## Task
From the first line to the last, copy the data below word for word.

Items from a data source
===
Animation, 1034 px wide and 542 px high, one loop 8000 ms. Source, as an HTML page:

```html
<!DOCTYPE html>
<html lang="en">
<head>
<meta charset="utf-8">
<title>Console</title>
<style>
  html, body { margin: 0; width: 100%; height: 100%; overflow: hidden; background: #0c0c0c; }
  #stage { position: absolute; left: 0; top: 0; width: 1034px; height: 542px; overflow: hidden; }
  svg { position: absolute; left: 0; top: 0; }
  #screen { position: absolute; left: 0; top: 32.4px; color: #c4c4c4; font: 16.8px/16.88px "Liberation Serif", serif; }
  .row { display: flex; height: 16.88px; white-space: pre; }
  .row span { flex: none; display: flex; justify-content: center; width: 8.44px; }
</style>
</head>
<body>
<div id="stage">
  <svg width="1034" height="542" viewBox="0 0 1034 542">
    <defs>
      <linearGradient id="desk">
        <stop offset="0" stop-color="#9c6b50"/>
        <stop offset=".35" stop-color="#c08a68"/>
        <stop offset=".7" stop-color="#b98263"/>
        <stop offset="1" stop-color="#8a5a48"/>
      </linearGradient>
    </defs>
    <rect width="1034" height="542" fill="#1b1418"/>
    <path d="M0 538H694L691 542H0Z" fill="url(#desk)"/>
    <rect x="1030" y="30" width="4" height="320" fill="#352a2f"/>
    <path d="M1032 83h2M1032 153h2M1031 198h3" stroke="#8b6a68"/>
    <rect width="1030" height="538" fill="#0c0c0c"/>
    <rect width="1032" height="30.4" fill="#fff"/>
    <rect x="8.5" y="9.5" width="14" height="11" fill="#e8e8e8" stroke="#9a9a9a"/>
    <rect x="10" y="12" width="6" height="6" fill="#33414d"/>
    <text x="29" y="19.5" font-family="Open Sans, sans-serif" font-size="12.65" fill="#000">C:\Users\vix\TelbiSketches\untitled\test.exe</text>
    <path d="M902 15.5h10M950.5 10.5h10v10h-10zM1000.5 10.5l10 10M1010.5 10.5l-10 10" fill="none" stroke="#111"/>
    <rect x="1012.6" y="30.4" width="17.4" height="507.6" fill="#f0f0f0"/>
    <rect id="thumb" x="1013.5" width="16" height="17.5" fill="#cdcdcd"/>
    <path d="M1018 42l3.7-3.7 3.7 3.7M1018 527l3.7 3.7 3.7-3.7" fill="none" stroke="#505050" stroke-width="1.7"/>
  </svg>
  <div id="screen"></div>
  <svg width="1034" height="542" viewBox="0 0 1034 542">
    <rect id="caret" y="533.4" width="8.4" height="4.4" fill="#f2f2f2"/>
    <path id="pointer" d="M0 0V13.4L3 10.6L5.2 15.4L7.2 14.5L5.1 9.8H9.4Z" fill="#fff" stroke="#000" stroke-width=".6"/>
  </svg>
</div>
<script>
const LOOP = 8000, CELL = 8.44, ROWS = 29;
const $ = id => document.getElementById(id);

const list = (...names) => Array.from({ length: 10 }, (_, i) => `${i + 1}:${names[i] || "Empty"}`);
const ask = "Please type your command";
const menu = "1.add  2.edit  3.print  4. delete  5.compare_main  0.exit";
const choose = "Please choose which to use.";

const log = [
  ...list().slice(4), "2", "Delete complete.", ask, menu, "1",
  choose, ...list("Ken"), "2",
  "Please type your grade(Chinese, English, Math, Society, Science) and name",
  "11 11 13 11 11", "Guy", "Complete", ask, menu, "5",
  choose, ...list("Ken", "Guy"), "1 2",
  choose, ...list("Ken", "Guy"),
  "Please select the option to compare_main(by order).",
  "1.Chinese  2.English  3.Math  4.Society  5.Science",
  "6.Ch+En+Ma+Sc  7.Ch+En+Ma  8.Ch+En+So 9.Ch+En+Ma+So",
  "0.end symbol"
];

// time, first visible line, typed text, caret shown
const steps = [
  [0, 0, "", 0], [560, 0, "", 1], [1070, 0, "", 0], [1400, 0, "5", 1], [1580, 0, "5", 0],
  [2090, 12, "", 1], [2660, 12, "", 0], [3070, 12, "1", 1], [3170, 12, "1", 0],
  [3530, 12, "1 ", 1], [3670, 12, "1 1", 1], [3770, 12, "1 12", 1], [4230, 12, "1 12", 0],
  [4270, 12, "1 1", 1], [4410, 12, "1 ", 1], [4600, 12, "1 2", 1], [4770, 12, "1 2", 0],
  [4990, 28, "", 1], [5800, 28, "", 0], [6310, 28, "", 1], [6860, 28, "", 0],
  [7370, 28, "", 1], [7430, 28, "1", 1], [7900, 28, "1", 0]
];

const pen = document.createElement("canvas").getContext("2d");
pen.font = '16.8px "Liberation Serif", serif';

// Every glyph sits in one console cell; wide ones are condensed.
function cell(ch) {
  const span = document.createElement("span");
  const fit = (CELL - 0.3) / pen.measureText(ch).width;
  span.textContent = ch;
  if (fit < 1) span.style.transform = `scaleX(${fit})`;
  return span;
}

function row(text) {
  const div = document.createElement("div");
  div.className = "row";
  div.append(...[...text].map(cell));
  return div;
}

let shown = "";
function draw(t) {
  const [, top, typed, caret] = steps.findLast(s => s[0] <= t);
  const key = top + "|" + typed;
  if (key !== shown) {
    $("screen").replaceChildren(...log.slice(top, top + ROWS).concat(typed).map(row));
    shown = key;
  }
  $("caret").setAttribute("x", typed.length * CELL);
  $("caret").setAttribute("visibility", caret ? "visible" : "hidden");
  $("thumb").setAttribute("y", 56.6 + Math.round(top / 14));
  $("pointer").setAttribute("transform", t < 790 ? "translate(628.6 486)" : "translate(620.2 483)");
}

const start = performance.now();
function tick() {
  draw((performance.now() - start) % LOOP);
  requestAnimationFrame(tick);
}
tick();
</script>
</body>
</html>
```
===
## Answer to this problem
Animation, 1034 px wide and 542 px high, one loop 8000 ms. Source, as an HTML page:

```html
<!DOCTYPE html>
<html lang="en">
<head>
<meta charset="utf-8">
<title>Console</title>
<style>
  html, body { margin: 0; width: 100%; height: 100%; overflow: hidden; background: #0c0c0c; }
  #stage { position: absolute; left: 0; top: 0; width: 1034px; height: 542px; overflow: hidden; }
  svg { position: absolute; left: 0; top: 0; }
  #screen { position: absolute; left: 0; top: 32.4px; color: #c4c4c4; font: 16.8px/16.88px "Liberation Serif", serif; }
  .row { display: flex; height: 16.88px; white-space: pre; }
  .row span { flex: none; display: flex; justify-content: center; width: 8.44px; }
</style>
</head>
<body>
<div id="stage">
  <svg width="1034" height="542" viewBox="0 0 1034 542">
    <defs>
      <linearGradient id="desk">
        <stop offset="0" stop-color="#9c6b50"/>
        <stop offset=".35" stop-color="#c08a68"/>
        <stop offset=".7" stop-color="#b98263"/>
        <stop offset="1" stop-color="#8a5a48"/>
      </linearGradient>
    </defs>
    <rect width="1034" height="542" fill="#1b1418"/>
    <path d="M0 538H694L691 542H0Z" fill="url(#desk)"/>
    <rect x="1030" y="30" width="4" height="320" fill="#352a2f"/>
    <path d="M1032 83h2M1032 153h2M1031 198h3" stroke="#8b6a68"/>
    <rect width="1030" height="538" fill="#0c0c0c"/>
    <rect width="1032" height="30.4" fill="#fff"/>
    <rect x="8.5" y="9.5" width="14" height="11" fill="#e8e8e8" stroke="#9a9a9a"/>
    <rect x="10" y="12" width="6" height="6" fill="#33414d"/>
    <text x="29" y="19.5" font-family="Open Sans, sans-serif" font-size="12.65" fill="#000">C:\Users\vix\TelbiSketches\untitled\test.exe</text>
    <path d="M902 15.5h10M950.5 10.5h10v10h-10zM1000.5 10.5l10 10M1010.5 10.5l-10 10" fill="none" stroke="#111"/>
    <rect x="1012.6" y="30.4" width="17.4" height="507.6" fill="#f0f0f0"/>
    <rect id="thumb" x="1013.5" width="16" height="17.5" fill="#cdcdcd"/>
    <path d="M1018 42l3.7-3.7 3.7 3.7M1018 527l3.7 3.7 3.7-3.7" fill="none" stroke="#505050" stroke-width="1.7"/>
  </svg>
  <div id="screen"></div>
  <svg width="1034" height="542" viewBox="0 0 1034 542">
    <rect id="caret" y="533.4" width="8.4" height="4.4" fill="#f2f2f2"/>
    <path id="pointer" d="M0 0V13.4L3 10.6L5.2 15.4L7.2 14.5L5.1 9.8H9.4Z" fill="#fff" stroke="#000" stroke-width=".6"/>
  </svg>
</div>
<script>
const LOOP = 8000, CELL = 8.44, ROWS = 29;
const $ = id => document.getElementById(id);

const list = (...names) => Array.from({ length: 10 }, (_, i) => `${i + 1}:${names[i] || "Empty"}`);
const ask = "Please type your command";
const menu = "1.add  2.edit  3.print  4. delete  5.compare_main  0.exit";
const choose = "Please choose which to use.";

const log = [
  ...list().slice(4), "2", "Delete complete.", ask, menu, "1",
  choose, ...list("Ken"), "2",
  "Please type your grade(Chinese, English, Math, Society, Science) and name",
  "11 11 13 11 11", "Guy", "Complete", ask, menu, "5",
  choose, ...list("Ken", "Guy"), "1 2",
  choose, ...list("Ken", "Guy"),
  "Please select the option to compare_main(by order).",
  "1.Chinese  2.English  3.Math  4.Society  5.Science",
  "6.Ch+En+Ma+Sc  7.Ch+En+Ma  8.Ch+En+So 9.Ch+En+Ma+So",
  "0.end symbol"
];

// time, first visible line, typed text, caret shown
const steps = [
  [0, 0, "", 0], [560, 0, "", 1], [1070, 0, "", 0], [1400, 0, "5", 1], [1580, 0, "5", 0],
  [2090, 12, "", 1], [2660, 12, "", 0], [3070, 12, "1", 1], [3170, 12, "1", 0],
  [3530, 12, "1 ", 1], [3670, 12, "1 1", 1], [3770, 12, "1 12", 1], [4230, 12, "1 12", 0],
  [4270, 12, "1 1", 1], [4410, 12, "1 ", 1], [4600, 12, "1 2", 1], [4770, 12, "1 2", 0],
  [4990, 28, "", 1], [5800, 28, "", 0], [6310, 28, "", 1], [6860, 28, "", 0],
  [7370, 28, "", 1], [7430, 28, "1", 1], [7900, 28, "1", 0]
];

const pen = document.createElement("canvas").getContext("2d");
pen.font = '16.8px "Liberation Serif", serif';

// Every glyph sits in one console cell; wide ones are condensed.
function cell(ch) {
  const span = document.createElement("span");
  const fit = (CELL - 0.3) / pen.measureText(ch).width;
  span.textContent = ch;
  if (fit < 1) span.style.transform = `scaleX(${fit})`;
  return span;
}

function row(text) {
  const div = document.createElement("div");
  div.className = "row";
  div.append(...[...text].map(cell));
  return div;
}

let shown = "";
function draw(t) {
  const [, top, typed, caret] = steps.findLast(s => s[0] <= t);
  const key = top + "|" + typed;
  if (key !== shown) {
    $("screen").replaceChildren(...log.slice(top, top + ROWS).concat(typed).map(row));
    shown = key;
  }
  $("caret").setAttribute("x", typed.length * CELL);
  $("caret").setAttribute("visibility", caret ? "visible" : "hidden");
  $("thumb").setAttribute("y", 56.6 + Math.round(top / 14));
  $("pointer").setAttribute("transform", t < 790 ? "translate(628.6 486)" : "translate(620.2 483)");
}

const start = performance.now();
function tick() {
  draw((performance.now() - start) % LOOP);
  requestAnimationFrame(tick);
}
tick();
</script>
</body>
</html>
```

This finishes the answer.